Interestingly, a very similar handset is also available in SIM-free form as the HTC S620 Excalibur; this adds Wi-Fi connectivity to the mix. The lack of Wi-Fi access on the T-Mobile version is a particular shame, as this is yet another non-3G internet phone that can't take advantage of the broadband access speeds of 3G or higher speed HSDPA.
Although the handset keyboard doesn't have separate number keys, digits can be dialled in relatively easily using a set of silver-coloured buttons in a standard numberpad arrangement. The keys are not particularly large, so typing numbers or letters has to be done using a single thumb - it's not designed for touch typists.
There is no trackball or thumbwheel interface on this model, but in addition to a standard joypad and softkey arrangement there is a touch-sensitive control on the side of the phone. The positioning of this "Joggr" interface is less than perfect, and it is not a particularly quick or intuitive way of getting yourself around.
The 65K-colour, 320 x 240-pixel screen is perfectly proportioned for viewing videos or web pages. There is no need to turn the device around; screen images can use the full area without any need for scrolling. It is the download speed that lets the device down, however, as a multimedia tool. Video downloads take an age from the T-Mobile site. The waiting game would be fine, were it not for the fact that there are plenty of 3G handsets that offer a faster service.
We were impressed with the musical performance however. The unit's 201MHz OMAP processor is backed up with 128MB of ROM and 64MB of RAM, but storage for clips and files can be increased by buying an optional MicroSD card.
This is hidden away in a slot under the battery cover, but can sensibly be removed without having to remove the power pack itself. Sound quality from the built-in speakerphone is more passable than with most units, and plugging in the supplied headset its USB style connector provides a pleasing acoustic experience.
Tone controls are thin on the ground with the supplied Windows Media Player Mobile software. However, it scores extra points w by the fact that you can use this device with a stereo Bluetooth headset.
The camera is also seemingly simple, with a resolution of just 1.3-megapixels (now practically the minimum standard for a new cameraphone), and without the luxury of flash or fancy effects.
However, it turns in a good set of pictures with accurate coloration, and with much less noise and artefacts than is customary for other 1.3-megapixel cameras. Pictures provide the sort of detail that is normally only associated with models offering twice the resolution, proving that it's not just the pixels that count.
There is no autofocus or close-focus ability but this device is more than capable of taking useful record shots whilst on the move.
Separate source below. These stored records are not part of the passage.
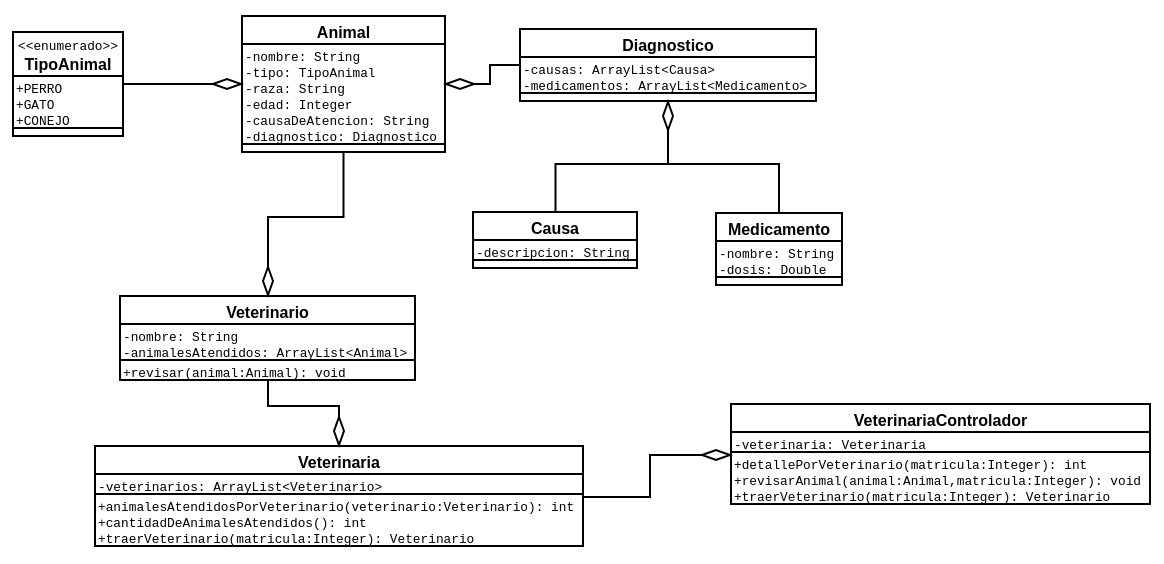
<!DOCTYPE html>
<html lang="es">
<head>
<meta charset="utf-8">
<title>Diagrama de clases: veterinaria</title>
<style>
:root { --ink: #000; --paper: #fff; --stroke: 2px; }
* { box-sizing: border-box; margin: 0; padding: 0; }
body { width: 1164px; height: 564px; overflow: hidden; background: var(--paper); color: var(--ink); }
.diagram { position: relative; width: 1164px; height: 564px; overflow: hidden; }
.connectors { position: absolute; left: 0; top: 0; fill: none; stroke: var(--ink); stroke-width: 2; }
.connectors use { fill: var(--paper); }
.class { position: absolute; border: var(--stroke) solid var(--ink); background: var(--paper); }
.class header { height: 26px; padding-top: 5px; text-align: center; }
.class h2 { font: bold 16px/21px "Liberation Sans", Arial, sans-serif; white-space: nowrap; }
.class ul { list-style: none; border-top: var(--stroke) solid var(--ink); padding: 5px 0 0 2px; margin-bottom: -3px; font: 12.8px/16px "Liberation Mono", monospace; white-space: nowrap; }
.class ul:empty { height: 8px; padding: 0; margin: 0; }
.class .stereotype { font: 12.8px/16px "Liberation Mono", monospace; white-space: nowrap; }
.class.enum header { height: 42px; padding-top: 6px; }
.class.enum h2 { line-height: 20px; }

#tipo-animal { left: 12px; top: 31px; width: 112px; }
#animal { left: 241px; top: 15px; width: 205px; }
#diagnostico { left: 519px; top: 28px; width: 298px; }
#causa { left: 472px; top: 211px; width: 166px; }
#medicamento { left: 715px; top: 212px; width: 128px; }
#veterinario { left: 119px; top: 295px; width: 297px; }
#veterinaria { left: 94px; top: 445px; width: 490px; }
#controlador { left: 730px; top: 403px; width: 421px; }
</style>
</head>
<body>
<main class="diagram">
  <section class="class enum" id="tipo-animal">
    <header><p class="stereotype">&lt;&lt;enumerado&gt;&gt;</p><h2>TipoAnimal</h2></header>
    <ul><li>+PERRO</li><li>+GATO</li><li>+CONEJO</li></ul>
    <ul></ul>
  </section>

  <section class="class" id="animal">
    <header><h2>Animal</h2></header>
    <ul>
      <li>-nombre: String</li>
      <li>-tipo: TipoAnimal</li>
      <li>-raza: String</li>
      <li>-edad: Integer</li>
      <li>-causaDeAtencion: String</li>
      <li>-diagnostico: Diagnostico</li>
    </ul>
    <ul></ul>
  </section>

  <section class="class" id="diagnostico">
    <header><h2>Diagnostico</h2></header>
    <ul>
      <li>-causas: ArrayList&lt;Causa&gt;</li>
      <li>-medicamentos: ArrayList&lt;Medicamento&gt;</li>
    </ul>
    <ul></ul>
  </section>

  <section class="class" id="causa">
    <header><h2>Causa</h2></header>
    <ul><li>-descripcion: String</li></ul>
    <ul></ul>
  </section>

  <section class="class" id="medicamento">
    <header><h2>Medicamento</h2></header>
    <ul><li>-nombre: String</li><li>-dosis: Double</li></ul>
    <ul></ul>
  </section>

  <section class="class" id="veterinario">
    <header><h2>Veterinario</h2></header>
    <ul>
      <li>-nombre: String</li>
      <li>-animalesAtendidos: ArrayList&lt;Animal&gt;</li>
    </ul>
    <ul><li>+revisar(animal:Animal): void</li></ul>
  </section>

  <section class="class" id="veterinaria">
    <header><h2>Veterinaria</h2></header>
    <ul><li>-veterinarios: ArrayList&lt;Veterinario&gt;</li></ul>
    <ul>
      <li>+animalesAtendidosPorVeterinario(veterinario:Veterinario): int</li>
      <li>+cantidadDeAnimalesAtendidos(): int</li>
      <li>+traerVeterinario(matricula:Integer): Veterinario</li>
    </ul>
  </section>

  <section class="class" id="controlador">
    <header><h2>VeterinariaControlador</h2></header>
    <ul><li>-veterinaria: Veterinaria</li></ul>
    <ul>
      <li>+detallePorVeterinario(matricula:Integer): int</li>
      <li>+revisarAnimal(animal:Animal,matricula:Integer): void</li>
      <li>+traerVeterinario(matricula:Integer): Veterinario</li>
    </ul>
  </section>

  <svg class="connectors" width="1164" height="564" viewBox="0 0 1164 564" aria-hidden="true">
    <defs>
      <polygon id="diamond-wide" points="-14,0 0,-5 14,0 0,5"/>
      <polygon id="diamond-tall" points="0,-14 5,0 0,14 -5,0"/>
    </defs>
    <polyline points="124,84 214,84"/>
    <polyline points="473,84 490,84 490,65 520,65"/>
    <polyline points="668,130 668,164 555.5,164 555.5,212"/>
    <polyline points="668,164 779,164 779,213"/>
    <polyline points="343.5,153 343.5,217 268,217 268,268"/>
    <polyline points="268,381 268,406 339,406 339,418"/>
    <polyline points="583,497 650,497 650,455 703,455"/>
    <use href="#diamond-wide" x="227" y="84"/>
    <use href="#diamond-wide" x="460" y="84"/>
    <use href="#diamond-wide" x="716" y="455"/>
    <use href="#diamond-tall" x="668" y="116"/>
    <use href="#diamond-tall" x="268" y="281"/>
    <use href="#diamond-tall" x="339" y="431"/>
  </svg>
</main>
</body>
</html>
It can also shoot video - albeit with miniscule 176x144-pixel dimensions.
A key selling point of the Microsoft operating system is that it allows you to synchronise your emails and personal detail with Outlook - giving you a truly joined up way of running your life. The device will also provide you with push email over the internet or from your corporate server, should your office have the right type of server configuration. There is wide support for different email standards and provider, which helps you get the most out of the keyboard.
The T-Mobile MDA Mail is further proof the BlackBerry is not the only option. This is a neat package that combines sensible communication facilities without making you forego the features and fun that you would expect from a more usual middle-of-the-range handset.
As such it is the perfect handset for those that want a sensible emailer handset, without ending up with something that is too geared up for serious business users.
Its Achilles heel, however, is its connection speed. Using 2.5G technology, it can never offer the web surfing or video download experience of more state-of-the-art rivals and has to miss out on some useful services, such as Mobile TV and high-speed multimedia downloading.